Our Task: First Defeat National Security Council
Document 68 (NSC 68): Then Attack NSC 68 'Lite'
After the outbreak of fighting on the Korean peninsula, NSC 68 was accepted throughout the government as the foundation of American foreign policy (U.S. Department of State, Office of the Historian).
The third and last presidential debate of the 2012 election season, October 22, 2012, addressed issues of foreign policy and their connections to the United States economy. The debates reflected the idiosyncrasies of American politics, 2012, as well as the enduring features of the United States empire.
As to the candidate’s realization that he needed to “move to the center,” Mitt Romney tried to portray himself as peace-oriented. This approach contradicted the neo-conservative vision of the 17 of 24 key foreign policy aides advising him. These former Bush advisors and associates of the Project for a New American Century or (PNAC), stand for a foreign policy designed to reestablish United States global hegemony. PNAC, formed in the 1990s, in its official positions argued that the United States, as the last remaining superpower, must use that power to remake the world. The PNAC vision combines the ideology of the United States as the “city on the hill” and the “beacon of hope” for the world, with the advocacy of using overwhelming military force to achieve imperial goals.
Romney, contrary to prior statements, endorsed the Obama administration plans for withdrawal from Afghanistan in 2014. He, like President Obama, supported the Syrian opposition short of U.S. direct military intervention. He called for maintaining sanctions against Iran to force the latter to end its alleged nuclear program while avoiding war. And Romney, like Obama, endorsed challenging China’s trade policy while engaging in constructive diplomacy with the burgeoning new superpower. These and other Romney statements mirrored (for better or worse) the foreign policies of President Obama. The flexible Republican candidate “moved to the center” on foreign policy because of his perceived need to present an image of wisdom and caution to the America voters who oppose a continued presence in Afghanistan, getting directly involved in wars against Syria and Iran, and the wars on “terrorism,” “drugs,” and other crusades.

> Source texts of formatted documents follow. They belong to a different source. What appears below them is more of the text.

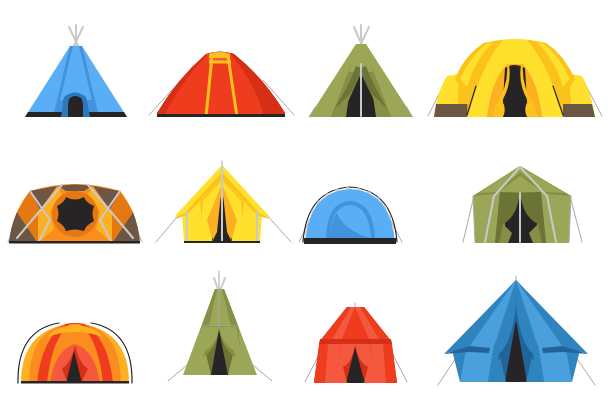
<!DOCTYPE html>
<html lang="en">
<head>
<meta charset="utf-8">
<title>Camping tents</title>
<style>
:root {
  --paper: #ffffff;
  --ink: #272425;
  --pole: #c9c9cb;
  --rope: #a9a9ab;
  --sky: #5aaef5;
  --sky-mid: #4393dc;
  --sky-deep: #2c78bd;
  --sea: #2f83bf;
  --sea-light: #4aa0dc;
  --sea-deep: #206499;
  --red: #f03c1e;
  --red-deep: #d52f16;
  --coral: #f4583f;
  --orange: #fb8c1e;
  --orange-deep: #e57812;
  --amber: #fdb022;
  --yellow: #ffe02c;
  --yellow-deep: #fbc21b;
  --olive: #9ca657;
  --olive-mid: #868f45;
  --olive-deep: #6b7434;
  --brown: #6c5745;
}
html, body { margin: 0; background: var(--paper); overflow: hidden; }
.tents { display: block; width: 612px; height: 408px; }
.ink { fill: var(--ink); }
.sky { fill: var(--sky); } .sky-mid { fill: var(--sky-mid); } .sky-deep { fill: var(--sky-deep); }
.sea { fill: var(--sea); } .sea-light { fill: var(--sea-light); } .sea-deep { fill: var(--sea-deep); }
.red { fill: var(--red); } .red-deep { fill: var(--red-deep); } .coral { fill: var(--coral); }
.orange { fill: var(--orange); } .orange-deep { fill: var(--orange-deep); } .amber { fill: var(--amber); }
.yellow { fill: var(--yellow); } .yellow-deep { fill: var(--yellow-deep); }
.olive { fill: var(--olive); } .olive-mid { fill: var(--olive-mid); } .olive-deep { fill: var(--olive-deep); }
.brown { fill: var(--brown); }
.pole, .rope, .seam, .arch { fill: none; stroke-linecap: round; stroke-linejoin: round; }
.pole { stroke: var(--pole); stroke-width: 2; }
.rope { stroke: var(--rope); stroke-width: 1; }
.seam { stroke: var(--yellow-deep); stroke-width: 3; stroke-linecap: butt; }
.arch { stroke: var(--ink); stroke-width: 1.2; }
</style>
</head>
<body>
<svg class="tents" viewBox="0 0 612 408" role="img" aria-label="Twelve camping tents in three rows">

  <g id="blue-tipi">
    <path class="pole" d="M69 27 80 50M83 27 72 50M76 25V50"/>
    <polygon class="sky" points="70,46 82,46 127,117 25,117"/>
    <polygon class="sky-mid" points="70,46 82,46 99,117 53,117"/>
    <polygon class="sky" points="73,46 79,46 92,100 60,100"/>
    <polygon class="sky-mid" points="60,100 92,100 96,117 56,117"/>
    <polygon class="ink" points="28,112 124,112 127,117 25,117"/>
    <path class="sky-deep" d="M61 117 64 97Q75 88 86 97L90 117Z"/>
    <path class="ink" d="M68 117V100Q75 92 83 100V117Z"/>
    <polygon class="sky-deep" points="64,97 69,99 67,110 62,113"/>
    <polygon class="sky-deep" points="86,97 82,99 84,110 89,113"/>
  </g>

  <g id="red-dome">
    <path class="rope" d="M181 80 149 115M263 80 294 115"/>
    <path class="red" d="M157 113Q178 78 206 54Q220 49 234 54Q264 78 285 113L285 117H157Z"/>
    <path class="red-deep" d="M157 113Q178 78 206 54L211 53Q188 80 177 117H157Z"/>
    <path class="coral" d="M206 54Q220 49 234 54L230 63H210Z"/>
    <path class="red" d="M165 113Q184 78 208 54L211 54Q190 84 179 117H163Z"/>
    <path class="red-deep" d="M234 54Q264 78 285 113V117H264Q256 83 229 53Z"/>
    <path class="red" d="M230 53Q254 82 264 117H236Z"/>
    <path class="seam" d="M206 117 212 56M237 117 228 56"/>
    <path class="seam" d="M209 62H231"/>
    <path class="yellow-deep" d="M209 54Q219 50 230 54V58H209Z"/>
    <rect class="ink" x="157" y="114" width="128" height="3"/>
  </g>

  <g id="olive-tipi">
    <path class="pole" d="M354 27 364 50M369 27 358 50M361 25V48"/>
    <polygon class="olive" points="356,44 366,44 413,117 309,117"/>
    <polygon class="olive-mid" points="359,44 363,44 391,117 331,117"/>
    <polygon class="olive" points="356,44 366,44 373,72 349,72"/>
    <polygon class="ink" points="361,73 382,117 341,117"/>
    <path class="olive-deep" d="M361 68Q355 95 336 107L332 113Q349 86 356 66Z"/>
    <path class="olive-deep" d="M361 68Q367 95 386 107L390 113Q373 86 366 66Z"/>
    <polygon class="olive-mid" points="341,102 349,96 346,117 337,117"/>
    <polygon class="olive-mid" points="381,102 373,96 376,117 385,117"/>
    <path class="pole" d="M361 64V116"/>
    <path class="rope" d="M315 107 309 117M407 107 412 117"/>
  </g>

  <g id="yellow-family-tent">
    <path class="rope" d="M447 78 428 116M582 78 602 116"/>
    <path class="yellow" d="M434 117Q437 91 447 76L476 71V117ZM595 117Q591 91 582 76L553 71V117Z"/>
    <polygon class="brown" points="436,104 476,104 476,117 434,117"/>
    <polygon class="brown" points="592,104 554,104 554,117 595,117"/>
    <path class="yellow-deep" d="M459 74 476 69V104H458ZM569 74 553 69V104H571Z"/>
    <path class="yellow" d="M455 79Q465 55 484 43Q515 35 546 43Q564 55 575 79L561 92L563 117H467L469 92Z"/>
    <path class="yellow-deep" d="M455 79Q465 55 484 43L503 40Q481 65 468 117L467 97Z"/>
    <path class="yellow-deep" d="M575 79Q564 55 546 43L527 40Q549 65 563 117V97Z"/>
    <path class="yellow" d="M460 79Q470 57 486 44L493 42Q474 61 467 87ZM570 79Q560 57 544 44L537 42Q556 61 563 87Z"/>
    <path class="amber" d="M487 117Q491 81 507 64H523Q538 81 542 117Z"/>
    <path class="ink" d="M502 117 505 68Q515 62 525 68L528 117Z"/>
    <path class="yellow-deep" d="M507 64Q509 86 495 106L492 117H503Q507 108 502 101Q512 84 509 65ZM523 64Q521 86 535 106L538 117H527Q523 108 528 101Q518 84 521 65Z"/>
    <path class="arch" d="M476 86 467 115M553 86 563 115"/>
  </g>

  <g id="orange-expedition-dome">
    <path class="rope" d="M27 198 8 242M122 198 142 242"/>
    <path class="orange" d="M9 243Q13 211 30 191Q75 177 120 191Q137 211 140 243Z"/>
    <polygon class="brown" points="30,191 57,186 38,213"/>
    <polygon class="brown" points="120,191 93,186 112,213"/>
    <path class="brown" d="M9 243Q10 228 17 212L38 243ZM140 243Q139 228 133 212L112 243Z"/>
    <polygon class="orange-deep" points="30,191 17,212 38,243 45,218"/>
    <polygon class="orange-deep" points="120,191 133,212 112,243 105,218"/>
    <path class="brown" d="M58 186Q75 183 92 186L84 191H66Z"/>
    <polygon class="amber" points="38,213 57,187 62,194 50,212 54,229 38,243"/>
    <polygon class="amber" points="112,213 93,187 88,194 100,212 96,229 112,243"/>
    <circle class="orange-deep" cx="75" cy="214" r="23"/>
    <path class="ink" d="M57 206Q64 203 66 197Q75 202 84 197Q86 203 94 206Q91 214 94 221Q86 225 84 231Q75 228 66 231Q64 225 57 221Q60 214 57 206Z"/>
    <path class="pole" stroke-width="1" d="M30 191 50 220 38 243M120 191 100 220 112 243M62 185 38 213 17 238M88 185 112 213 133 238"/>
    <rect class="ink" x="9" y="241" width="131" height="2.5"/>
  </g>

  <g id="yellow-ridge-tent">
    <path class="rope" d="M222 161V170M189 203 156 242M256 203 291 242"/>
    <polygon class="yellow" points="222,166 262,212 260,243 184,243 182,212"/>
    <polygon class="yellow-deep" points="222,166 269,219 257,215 222,178 187,215 175,219"/>
    <polygon class="yellow" points="222,165 270,217 260,214 222,172 184,214 174,217"/>
    <polygon class="yellow-deep" points="222,178 244,202 240,243 204,243 200,202"/>
    <polygon class="ink" points="222,190 233,243 211,243"/>
    <path class="yellow" d="M222 180Q219 212 207 220L213 243H199L203 201ZM222 180Q225 212 237 220L231 243H245L241 201Z"/>
    <polygon class="amber" points="222,184 207,220 213,240 217,232"/>
    <polygon class="amber" points="222,184 237,220 231,240 227,232"/>
    <path class="pole" d="M222 167V242M187 211V242M257 211V242"/>
    <rect class="ink" x="184" y="241" width="76" height="2"/>
  </g>

  <g id="blue-dome">
    <path class="rope" d="M319 202 299 242M381 202 402 242"/>
    <path class="arch" d="M303 242Q307 190 350 187Q393 190 397 242"/>
    <path class="sky" d="M305 243Q309 191 350 189Q391 191 395 243Z"/>
    <path class="sky-mid" d="M326 238Q327 202 350 201Q373 202 375 238Z"/>
    <path class="sky" d="M330 238Q331 206 350 205Q369 206 371 238Z"/>
    <path class="sky-mid" d="M330 238Q331 222 337 213Q344 231 371 238Z"/>
    <rect class="ink" x="304" y="238" width="92" height="6"/>
    <path class="pole" stroke-dasharray="2 9" d="M306 233Q312 190 350 188Q388 190 394 233"/>
  </g>

  <g id="olive-cabin-tent">
    <path class="rope" d="M474 196 463 242M570 196 582 242"/>
    <polygon class="olive" points="520,166 571,196 569,243 475,243 473,196"/>
    <polygon class="olive-mid" points="520,166 571,196 546,194 520,176 496,194 473,196"/>
    <polygon class="olive" points="520,166 566,193 546,192 520,172 496,192 478,193"/>
    <polygon class="olive-mid" points="500,192 541,192 546,243 495,243"/>
    <polygon class="ink" points="505,195 537,195 537,243 505,243"/>
    <path class="olive-deep" d="M520 193Q517 217 503 224L508 243H495L500 192ZM520 193Q523 217 538 224L533 243H546L541 192Z"/>
    <path class="olive-mid" d="M503 224 512 233 508 243H499ZM538 224 529 233 533 243H542Z"/>
    <path class="pole" d="M520 167 494 196 485 242M520 167 547 196 556 242M520 193V242"/>
    <path class="rope" d="M473 196 475 242M571 196 569 242"/>
  </g>

  <g id="striped-tunnel">
    <path class="arch" d="M18 383Q17 330 59 323M132 383Q133 330 91 323"/>
    <path class="amber" d="M21 383Q21 328 75 323Q129 328 129 383Z"/>
    <path class="orange" d="M29 383Q29 332 66 324Q75 322 84 324Q121 332 121 383Z"/>
    <path class="red" d="M37 383Q42 337 66 324Q75 322 84 324Q108 337 113 383Z"/>
    <path class="orange" d="M47 383Q52 338 70 324H80Q98 338 103 383Z"/>
    <path class="red-deep" d="M53 383Q59 350 75 346Q91 350 97 383Z"/>
    <polygon class="ink" points="74,351 82,383 66,383"/>
    <path class="coral" d="M75 344Q72 362 62 369L68 383H50Q55 350 75 344ZM75 344Q78 362 88 369L81 383H100Q95 350 75 344Z"/>
    <path class="amber" d="M47 337Q75 327 103 337L98 332Q75 318 52 332Z"/>
    <rect class="ink" x="21" y="381" width="108" height="2.5"/>
  </g>

  <g id="tall-olive-tipi">
    <path class="rope" d="M219 271V295M187 365 168 381M253 365 272 381"/>
    <path class="pole" d="M214 278 221 298M225 278 217 298"/>
    <polygon class="olive" points="215,289 224,289 257,375 183,375"/>
    <polygon class="olive-mid" points="215,289 224,289 238,326 202,326"/>
    <polygon class="olive" points="217,289 222,289 231,326 209,326"/>
    <polygon class="olive-deep" points="202,326 238,326 242,375 197,375"/>
    <polygon class="ink" points="219,330 228,375 211,375"/>
    <path class="olive" d="M219 327Q217 347 206 354L211 375H195L202 327ZM219 327Q222 347 233 354L228 375H244L237 327Z"/>
    <path class="olive-mid" d="M219 327Q216 345 205 351L203 357Q215 352 219 327ZM219 327Q223 345 234 351L236 357Q224 352 219 327Z"/>
    <path class="rope" d="M202 326H238M219 289V326"/>
  </g>

  <g id="red-pavilion">
    <path class="rope" d="M326 341 305 382M386 341 407 382M355 303V309"/>
    <polygon class="red" points="347,307 364,307 391,341 397,383 314,383 320,341"/>
    <polygon class="coral" points="347,307 355,307 341,341 335,383 314,383 320,341"/>
    <polygon class="coral" points="364,307 355,307 370,341 376,383 397,383 391,341"/>
    <polygon class="red" points="347,307 351,307 331,341 320,341"/>
    <polygon class="red" points="364,307 360,307 380,341 391,341"/>
    <polygon class="red-deep" points="320,339 391,339 392,344 319,344"/>
    <polygon class="red-deep" points="341,344 370,344 375,383 336,383"/>
    <polygon class="ink" points="355,347 365,383 346,383"/>
    <path class="coral" d="M355 344Q353 362 343 367L347 383H334L341 344ZM355 344Q358 362 368 367L364 383H377L370 344Z"/>
    <polygon class="red" points="319,344 328,344 325,383 314,383"/>
    <polygon class="red" points="392,344 383,344 386,383 397,383"/>
  </g>

  <g id="blue-bell-tent">
    <path class="rope" d="M516 276V284M461 350 438 385M571 350 595 385"/>
    <polygon class="sea" points="516,280 580,350 572,382 460,382 452,350"/>
    <polygon class="sea-light" points="516,280 493,350 488,382 460,382 466,350"/>
    <polygon class="sea-light" points="516,280 539,350 544,382 572,382 566,350"/>
    <polygon class="sea" points="516,280 588,354 562,346"/>
    <polygon class="sea" points="516,280 444,354 470,346"/>
    <polygon class="sea-light" points="516,280 562,346 542,348"/>
    <polygon class="sea-light" points="516,280 470,346 490,348"/>
    <polygon class="sea-deep" points="444,354 470,346 490,348 489,353 469,352"/>
    <polygon class="sea-deep" points="588,354 562,346 542,348 543,353 563,352"/>
    <polygon class="sea-deep" points="516,300 539,382 493,382"/>
    <polygon class="ink" points="516,320 527,382 505,382"/>
    <path class="sea" d="M516 300Q516 340 500 357L506 382H488L494 346ZM516 300Q516 340 532 357L526 382H544L538 346Z"/>
    <path class="sea-deep" d="M516 304Q513 341 499 354L498 360Q515 346 516 304ZM516 304Q519 341 533 354L534 360Q517 346 516 304Z"/>
  </g>
</svg>
</body>
</html>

However, candidate Romney was firm in his commitment to increasing U.S. defense spending over the next decade, while he would cut domestic programs. The Center for Budget and Policy Priorities reported in September, 2012 that a President Romney would cap total federal spending at 20 percent of GDP by 2016; maintain defense spending at 4 percent of GDP, and rapidly repeal the Affordable Care Act (Richard Kogan and Paul N. Van de Water, “Romney Budget Proposals Would Necessitate Very Large Cuts in Medicaid, Education, Health Research and Other Programs”). President Obama claims that the Romney military project would add two trillion dollars to military spending over the next decade. Even though figures are loosely introduced to debates, it is clear that a Romney presidency would add enormously to naval programs, maintain high levels of troops, and continue drone programs that were expanded during the Obama presidency. In short, military spending would grow in a Romney administration, especially because of ties to the neo-cons and a hawkish Congress which promotes military spending district by district.
The Obama defense budget projected for fiscal year 2013 would total $525 billion, a 2.5 percent decline from the 2012 budget (if inflation is considered). The basic DOD budget request does not include ongoing war costs, U.S. nuclear weapons systems, homeland security, military assistance, or other elements of security. The DOD recommended cuts in troop strength in the army, marines, and reserves. The National Priorities Project reports that an Obama defense budget would modestly increase from about $525 billion in 2013 to just less than $530 billion at the end of a second term.
A Romney administration would unleash the military in terms of expenditures, and, if he listens to his neo-con advisors, worldwide adventures. But, President Obama’s defense budget proposals continue the basic parameters of military spending into the future. As the National Priorities pie chart notes, the 2013 proposed federal budget allocates 57 percent of discretionary spending directly to the military, with 6 percent for education, 6 percent for housing and community, 5 percent for veterans benefits, 3 percent for science, 2 percent for labor, 2 percent for transportation, and 1 percent for food and agriculture.
National Security Council Document 68, written in the bleak Cold War winter of 1950 before the onset of the Korean War recommended that military spending should be the number one priority of every president before he/she discussed any other program or activity of government. NSC 68, just a wild proposal that winter became policy after the Korean War started and has for the most part continued ever since, costing American workers trillions of dollars in taxes.
The Romney proposal, based on a vision of reestablishing the United States as the global hegemonic power, is based on the principle articulated in NSC 68. Spend more and more on the military and pay for it by cutting everything else. The Obama budget, while more circumspect and committed to the military contributing “their fair share” to the health and well-being of the nation, maintains the same commitment to prioritizing the military.
The task of the peace movement over the coming months is to first challenge the candidacy of Mitt Romney who is committed to reinstituting the principle of NSC 68 and then, if the President is re-elected, to demand that President Obama reject the 60 year tradition of privileging unnecessary military spending over the basic needs of the American people.